In Table 12, the ideal cost and revenue are compared with the observed cost and revenue at three levels of error for all companies. The results in this table show that for all companies in all three levels of error, the ideal cost is not more than the observed cost and the ideal revenue is not less than the observed revenue as per unit, which indicates an improvement in performance of all companies. For example, consider the Electricity Distribution Company of Khuzestan Province (DMU 6) at the error level of 0.05. Although in the proposed model, the second and fifth inputs have been increased, but the ideal cost of this unit is less than the observed cost. Also, despite the decrease in the first output of the proposed model for this province, its ideal income has been obtained more than its observed income. This analysis can be generalized to other units.

The input price vector and the output price vector for all units are given a fixed value as follows:

For example, the ideal cost and the observed cost along with the ideal revenue and the observed revenue for DMU11 at the error level of 0.03 are obtained from the following formula, which can be generalized to all units.

#### 6. Conclusions

Decision-making units are divided into two categories: efficient and inefficient units. For each inefficient DMU, there is a projection point on the efficient frontier so that the inefficient unit moves towards the efficient frontier with different approaches and becomes efficient.

In this paper, in the first step, by technical efficiency models, linear stochastic cost, and revenue under variable returns to scale, we identify projection points such as each DMU. Then, through the presented model, a projection point is obtained that the distance from each of the projection points obtained in the first step under norm 2 is the least. The projection point obtained for each inefficient DMU is very important in two ways. First, the projection obtained for each DMU simultaneously meets the three main aspects of technical efficient, minimal cost, and maximal revenue as much as possible. Secondly, random data and stochastic programming in linear form are used in it. Therefore, it will help managers to make better decisions in the future and will enjoy the benefits of random planning. Considering the importance of the electricity industry in the economic growth and development of each country, a practical example has been implemented on 16 regional electricity companies in Iran in 9 periods. Comparison between cost efficiency and ideal income with observed cost and revenue efficiency showed that the ideal cost of each unit is less than or equal to its observed cost and the ideal revenue of each unit is greater than or equal to the observed revenue of that unit at three levels of error. According to the obtained results, the managers of Iranian electricity distribution companies can plan by identifying inefficient companies, identifying the projection point of the units and setting goals in order to increase their efficiency before the actual performance of the companies. For further studies, the method presented in this paper can be applied to other types of uncertain data such as fuzzy or interval data and can also be focused on other aspects.

#### Appendix

Projection points obtained from different models along with the best projection points in three levels of error are given in this section.

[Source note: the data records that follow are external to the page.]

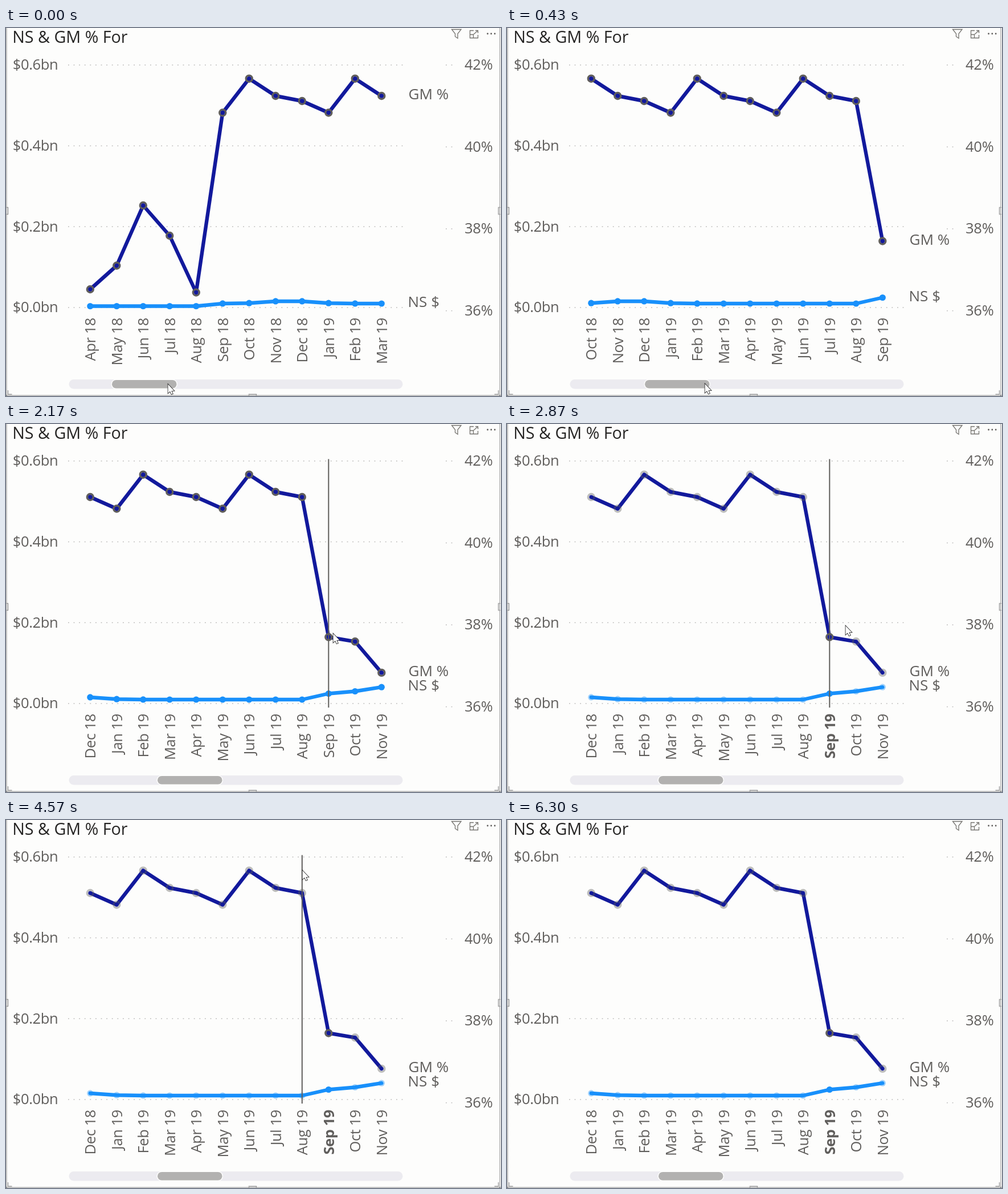
Animation, 869 px wide and 645 px high, one loop 6330 ms. Source, as an HTML page with a canvas:

```html
<!DOCTYPE html>
<html lang="en">
<head>
<meta charset="utf-8">
<title>Line chart</title>
<style>
html, body { margin: 0; width: 100%; height: 100%; overflow: hidden; background: #fdfdfc; }
canvas { display: block; width: 869px; height: 645px; }
</style>
</head>
<body>
<canvas id="chart" width="869" height="645"></canvas>
<script>
const ctx = document.getElementById('chart').getContext('2d');
const LOOP = 6330, W = 869, H = 645;
const PAPER = '#fdfdfc', GREY = '#605e5c', NAVY = '#12199c', BLUE = '#1890fb';
const FAMILY = '"Open Sans", "Noto Sans", sans-serif';
const MONTHS = 'Jan Feb Mar Apr May Jun Jul Aug Sep Oct Nov Dec'.split(' ');

const SHOWN = 12, X0 = 147.8, STEP = 46.5;
const TRACK = 111, MONTH_W = 9.43, THUMB_START = 186, THUMB_END = 266;
const DRAG_END = 600, DRAG_LAG = 48, HOVER_LAG = 130, CLICK = 2450;
const RISE = 5, DROP = 17, SELECTED = DROP;

// Pointer stops: time, x, y
const path = [
  [0, 284, 624], [DRAG_END, 372, 623], [970, 456, 374], [2170, 574, 367],
  [3370, 606, 345], [3530, 555, 323], [4570, 520, 88], [4900, 512, -30]
];

const px = i => X0 + STEP * i;
const clamp = (v, lo, hi) => Math.min(hi, Math.max(lo, v));

// Heights on the stage; month 0 is Apr 18
const launch = [458, 416.5, 311, 364, 463.5];
const cycle = [148.5, 88.7, 119, 128];

function margin(n) {
  if (n < RISE) return launch[n];
  if (n < DROP) return cycle[(n - RISE) % 4];
  return 373.5 + 7.8 * (n - DROP) ** 3;
}

function sales(n) {
  if (n < RISE) return 487.5;
  if (n < DROP) return 483 - 5 * Math.exp(-(((n - 7.5) / 1.1) ** 2));
  return 472.5 - 4 * (n - DROP) ** 1.5;
}

// Steady while dragging, eased between stops afterwards
function pointer(t) {
  t = clamp(t, 0, path.at(-1)[0]);
  const i = Math.max(1, path.findIndex(stop => stop[0] >= t));
  const [t0, x0, y0] = path[i - 1], [t1, x1, y1] = path[i];
  let p = (t - t0) / (t1 - t0);
  if (t > DRAG_END) p = p * p * (3 - 2 * p);
  return { x: x0 + (x1 - x0) * p, y: y0 + (y1 - y0) * p };
}

function text(str, x, y, { size = 25.5, color = GREY, align = 'left', weight = 400, gap = 0 } = {}) {
  ctx.font = `${weight} ${size}px ${FAMILY}`;
  ctx.letterSpacing = gap + 'px';
  ctx.textAlign = align;
  ctx.fillStyle = color;
  ctx.fillText(str, x, y);
}

function stroke(points, color, width, close) {
  ctx.beginPath();
  points.forEach(([x, y]) => ctx.lineTo(x, y));
  if (close) ctx.closePath();
  ctx.strokeStyle = color;
  ctx.lineWidth = width;
  ctx.stroke();
}

function disc(x, y, r, color) {
  ctx.beginPath();
  ctx.arc(x, y, r, 0, Math.PI * 2);
  ctx.fillStyle = color;
  ctx.fill();
}

function pill(x, y, w, h, color) {
  ctx.beginPath();
  ctx.roundRect(x, y, w, h, h / 2);
  ctx.fillStyle = color;
  ctx.fill();
}

function drawBorder() {
  ctx.fillStyle = '#8c8c8c';
  for (let y = 0; y < H; y += 2) {
    for (const x of [0, W - 3]) {
      ctx.fillRect(x, y, 1, 1);
      ctx.fillRect(x + 1, y + 1, 1, 1);
    }
  }
  for (let x = 0; x < W; x += 2) {
    ctx.fillRect(x, H - 2, 1, 1);
    ctx.fillRect(x + 1, H - 1, 1, 1);
  }
  const color = '#a0a0a0', base = H - 3;
  for (const [edge, dir] of [[0, 1], [W - 1, -1]]) {
    const inner = edge + 3.5 * dir;
    stroke([[edge, 314.5], [inner, 314.5], [inner, 326.5], [edge, 326.5]], color, 1.5);
    stroke([[inner, base - 7], [inner, base], [inner + 7 * dir, base]], color, 1.5);
  }
  stroke([[426.5, H], [426.5, base], [439.5, base], [439.5, H]], color, 1.5);
}

function drawIcons() {
  const color = '#75736f';
  stroke([[782.5, 2.5], [799, 2.5], [793, 10], [793, 18], [788.5, 15], [788.5, 10]], color, 1.3, true);
  stroke([[821, 4.5], [814.5, 4.5], [814.5, 17.5], [828.5, 17.5], [828.5, 12]], color, 1.3);
  stroke([[814.5, 11.5], [820.5, 11.5], [820.5, 17.5]], color, 1.3);
  stroke([[821, 11], [828.5, 4.5]], color, 1.3);
  stroke([[824, 4.5], [828.5, 4.5], [828.5, 9]], color, 1.3);
  for (let i = 0; i < 3; i++) disc(845.5 + i * 6.3, 10, 1.4, GREY);
}

function dots(x0, x1, y) {
  ctx.fillStyle = '#bfbebd';
  for (let x = x0; x < x1; x += 9.6) ctx.fillRect(x, y - 0.8, 1.8, 1.6);
}

function drawAxes() {
  for (let i = 0; i < 4; i++) {
    const left = 64.8 + i * 141.7, right = 64.8 + i * 143.6;
    dots(109, 697, left);
    dots(772, 786, right);
    text(`$0.${6 - 2 * i}bn`, 11.8, left + 8.4, { gap: -0.4 });
    text(`${42 - 2 * i}%`, 854.5, right + 8.4, { align: 'right', gap: -0.2 });
  }
}

function drawMonths(first, chosen) {
  for (let i = 0; i < SHOWN; i++) {
    const n = first + i + 3;
    const bold = chosen && first + i === SELECTED;
    ctx.save();
    ctx.translate(px(i) + 9.2, 508);
    ctx.rotate(-Math.PI / 2);
    text(`${MONTHS[n % 12]} ${18 + Math.floor(n / 12)}`, 0, 0,
      { align: 'right', gap: -0.4, weight: bold ? 700 : 400 });
    ctx.restore();
  }
}

function drawSeries(height, first, color, chosen, ringed) {
  const pts = Array.from({ length: SHOWN }, (_, i) => [px(i), height(first + i)]);
  ctx.lineJoin = ctx.lineCap = 'round';
  stroke(pts, color, 6.4);
  ctx.lineJoin = 'miter';
  ctx.lineCap = 'butt';
  pts.forEach(([x, y], i) => {
    ctx.globalAlpha = chosen && first + i !== SELECTED ? 0.4 : 1;
    if (ringed) {
      ctx.beginPath();
      ctx.arc(x, y, 5.4, 0, Math.PI * 2);
      ctx.strokeStyle = GREY;
      ctx.lineWidth = 3.6;
      ctx.stroke();
      disc(x, y, 3.7, color);
    } else {
      disc(x, y, 5.6, color);
    }
  });
  ctx.globalAlpha = 1;
}

function drawHover(t) {
  const p = pointer(t - HOVER_LAG);
  if (p.y < 62 || p.y > 497) return;
  const x = px(clamp(Math.round((p.x - X0) / STEP), 0, SHOWN - 1));
  stroke([[x, 61.5], [x, 497]], GREY, 2);
}

function drawPointer(t) {
  const { x, y } = pointer(t);
  const shape = [[0, 0], [0, 15.5], [3.5, 12.3], [6, 17.5], [8.3, 16.5], [5.9, 11.4], [10.6, 11.2]]
    .map(([dx, dy]) => [x + dx + 0.5, y + dy + 0.5]);
  stroke(shape, '#222', 1.6, true);
  ctx.fillStyle = '#fff';
  ctx.fill();
}

function drawScrollbar(thumb) {
  pill(110.5, 616, 586, 16.5, '#ecebf0');
  pill(thumb - 1.5, 615.5, 116.5, 17.5, PAPER);
  pill(thumb, 617, 113.5, 14.5, '#b2b1b0');
}

function draw(t) {
  const moved = pointer(t - DRAG_LAG).x - path[0][1];
  const thumb = Math.min(THUMB_END, THUMB_START + moved);
  const first = clamp(Math.round((thumb - TRACK) / MONTH_W) - 8, 0, 8);
  const last = first + SHOWN - 1;
  const chosen = t >= CLICK;

  ctx.fillStyle = PAPER;
  ctx.fillRect(0, 0, W, H);
  drawBorder();
  text('NS & GM % For', 11.2, 26.3, { size: 28.7, color: '#252423' });
  drawIcons();
  drawAxes();
  drawMonths(first, chosen);
  drawSeries(sales, first, BLUE, chosen, false);
  drawSeries(margin, first, NAVY, chosen, true);
  text('GM %', 706.5, margin(last) + 6, { size: 26 });
  text('NS $', 705.5, sales(last) + 6, { size: 26 });
  drawScrollbar(thumb);
  drawHover(t);
  drawPointer(t);
}

let start;
function frame(now) {
  start ??= now;
  draw((now - start) % LOOP);
  requestAnimationFrame(frame);
}
draw(0);
requestAnimationFrame(frame);
</script>
</body>
</html>
```
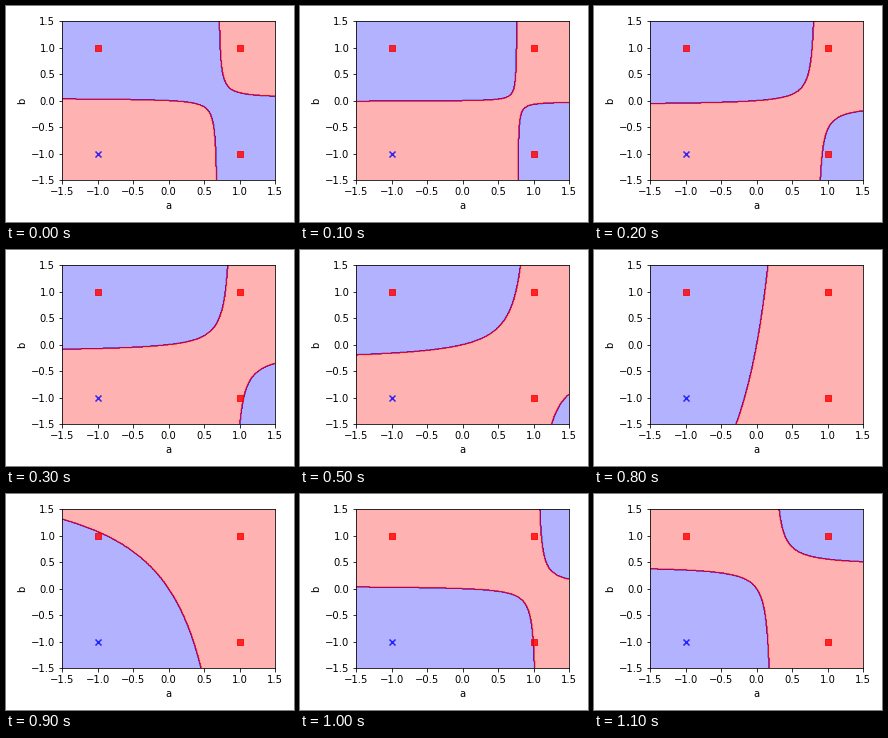
These frames come from a looping animation (288 by 216 pixels, 1.3 s). A matplotlib script:

```python
import numpy as np
import matplotlib.pyplot as plt
from matplotlib.animation import FuncAnimation

W, H, DPI = 288, 216, 72
STEPS, LAST = 13, 11
RED, BLUE = "#ff0000", "#0000ff"

# Boundary: w*a*b + u*a + v*b = 0, blue where negative.
KEY_T = np.array([0, 2, 5, 7, 9, 10, 11], float)
KEY_W = np.array([
    (1, -0.046, -0.695),
    (1, 0.083, -0.848),
    (1, 0.317, -0.989),
    (1, 0.824, -0.971),
    (-1, 2.33, 1.17),
    (-1, 0.054, 1.05),
    (-1, 0.43, 0.226),
])
KEY_W /= np.linalg.norm(KEY_W, axis=1, keepdims=True)
SLOPE = np.gradient(KEY_W, KEY_T, axis=0)


def weights(t):
    """Cubic Hermite path through the key weights."""
    i = min(np.searchsorted(KEY_T, t, side="right") - 1, len(KEY_T) - 2)
    h = KEY_T[i + 1] - KEY_T[i]
    s = (t - KEY_T[i]) / h
    return ((1 + 2 * s) * (1 - s) ** 2 * KEY_W[i]
            + s * (1 - s) ** 2 * h * SLOPE[i]
            + s * s * (3 - 2 * s) * KEY_W[i + 1]
            + s * s * (s - 1) * h * SLOPE[i + 1])


plt.rcParams.update({"font.family": "DejaVu Sans", "font.size": 10})
fig = plt.figure(figsize=(W / DPI, H / DPI), dpi=DPI, facecolor="white")
ax = fig.add_axes([56.3 / W, 1 - 174.3 / H, 212.7 / W, 159.3 / H])
ax.set(xlim=(-1.5, 1.5), ylim=(-1.5, 1.5), xlabel="a", ylabel="b")
ticks = np.arange(-1.5, 1.6, 0.5)
ax.set_xticks(ticks)
ax.set_yticks(ticks)

ax.scatter([-1, 1, 1], [1, 1, -1], marker="s", c=RED, alpha=0.8, zorder=3)
ax.scatter([-1], [-1], marker="x", c=BLUE, alpha=0.8, zorder=3)

grid = np.linspace(-1.5, 1.5, 301)
A, B = np.meshgrid(grid, grid)
layers = []


def draw(i):
    while layers:
        layers.pop().remove()
    w, u, v = weights(min(i, LAST))
    side = np.where(w * A * B + u * A + v * B < 0, -1.0, 1.0)
    layers.append(ax.contourf(A, B, side, levels=[-2, 0, 2],
                              colors=[BLUE, RED], alpha=0.3, zorder=1))
    layers.append(ax.contour(A, B, side, levels=[-0.6, 0.6],
                             colors=[BLUE, RED], linewidths=0.9, zorder=2))
    return layers


anim = FuncAnimation(fig, draw, frames=STEPS, init_func=lambda: [],
                     interval=100, repeat=True, repeat_delay=0, blit=False)
plt.show()
```
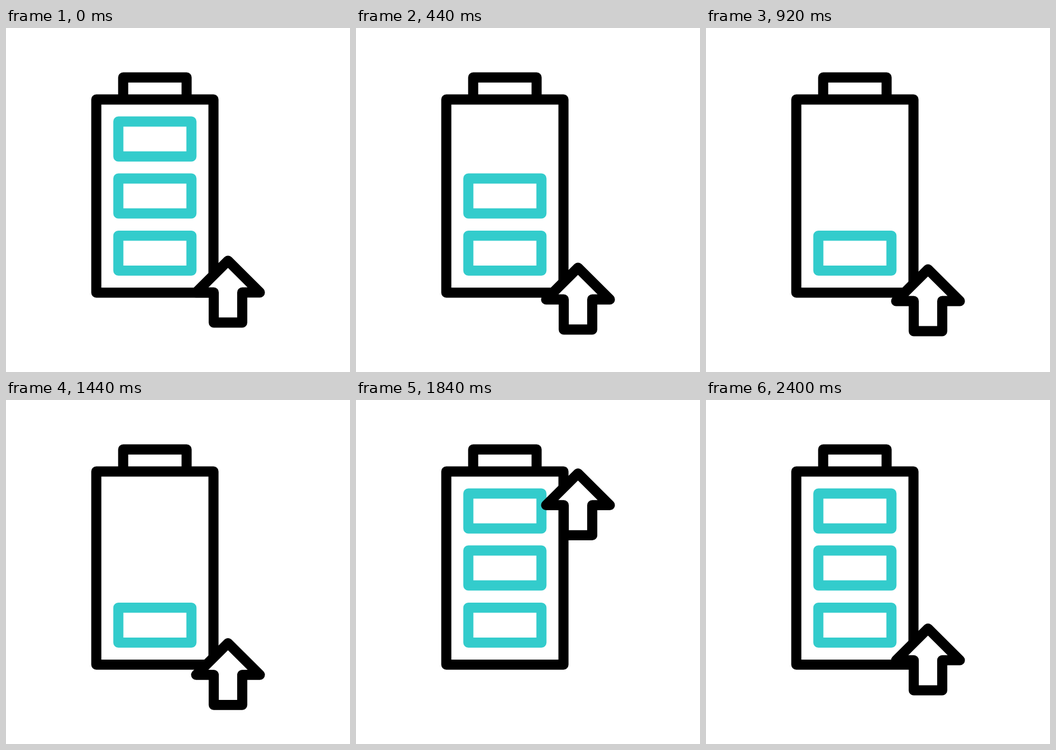
Recreate the animation shown at these times as an HTML page. Size 640x640 px, loop 2440 ms.

```html
<!DOCTYPE html>
<html lang="en">
<head>
<meta charset="utf-8">
<title>Battery charging</title>
<style>
  html, body { margin: 0; width: 100%; height: 100%; overflow: hidden; background: #fff; }
  svg { display: block; width: 100%; height: 100%; }
  g { fill: #fff; stroke: #000; stroke-width: 18.8; stroke-linecap: round; stroke-linejoin: round; }
  .bars { stroke: #33cccc; }
</style>
</head>
<body>
<svg viewBox="0 0 640 640">
  <g>
    <path d="M218 133V92H336V133"/>
    <rect x="168" y="133" width="218" height="359.3"/>
  </g>
  <g class="bars">
    <rect id="top" x="209" y="174" width="136" height="65"/>
    <rect id="mid" x="209" y="280" width="136" height="65"/>
    <rect x="209" y="386.3" width="136" height="65"/>
  </g>
  <g id="arrow">
    <path d="M413 0L472.3 59H439.5V115H386.5V59H353.7Z"/>
  </g>
</svg>
<script>
  const LOOP = 2440, STEP = 40;

  // [time in ms, y of the arrow tip]
  const path = [
    [0, 433], [40, 437.3], [80, 440], [160, 442.8], [440, 446], [560, 447.6],
    [920, 449], [1120, 449.8], [1440, 452.3],
    [1480, 450], [1520, 439], [1560, 411], [1600, 354], [1640, 279],
    [1680, 219], [1720, 180], [1760, 156], [1800, 142], [1840, 136.7],
    [2040, 136.7], [2080, 142], [2120, 167], [2160, 214], [2200, 271],
    [2240, 324], [2280, 366], [2320, 394], [2360, 413], [2400, 425.2], [LOOP, 433]
  ];

  // Time span in which each bar is hidden
  const gaps = { top: [240, 1760], mid: [760, 1600] };

  const find = id => document.getElementById(id);
  const arrow = find('arrow');

  function tipAt(t) {
    const i = path.findIndex(p => p[0] > t);
    const [t0, y0] = path[i - 1], [t1, y1] = path[i];
    return y0 + (y1 - y0) * (t - t0) / (t1 - t0);
  }

  function draw(now) {
    const t = Math.floor(now % LOOP / STEP) * STEP;
    arrow.setAttribute('transform', `translate(0 ${tipAt(t)})`);
    for (const [id, [off, on]] of Object.entries(gaps)) {
      find(id).style.visibility = t >= off && t < on ? 'hidden' : 'visible';
    }
  }

  const start = performance.now();
  function tick() {
    draw(performance.now() - start);
    requestAnimationFrame(tick);
  }
  tick();
</script>
</body>
</html>
```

#### Data Availability

All the data used in the application of the model were collected by the authors and they are available per request.

#### Conflicts of Interest

The authors declare that there are no conflicts of interest regarding the publication of this paper.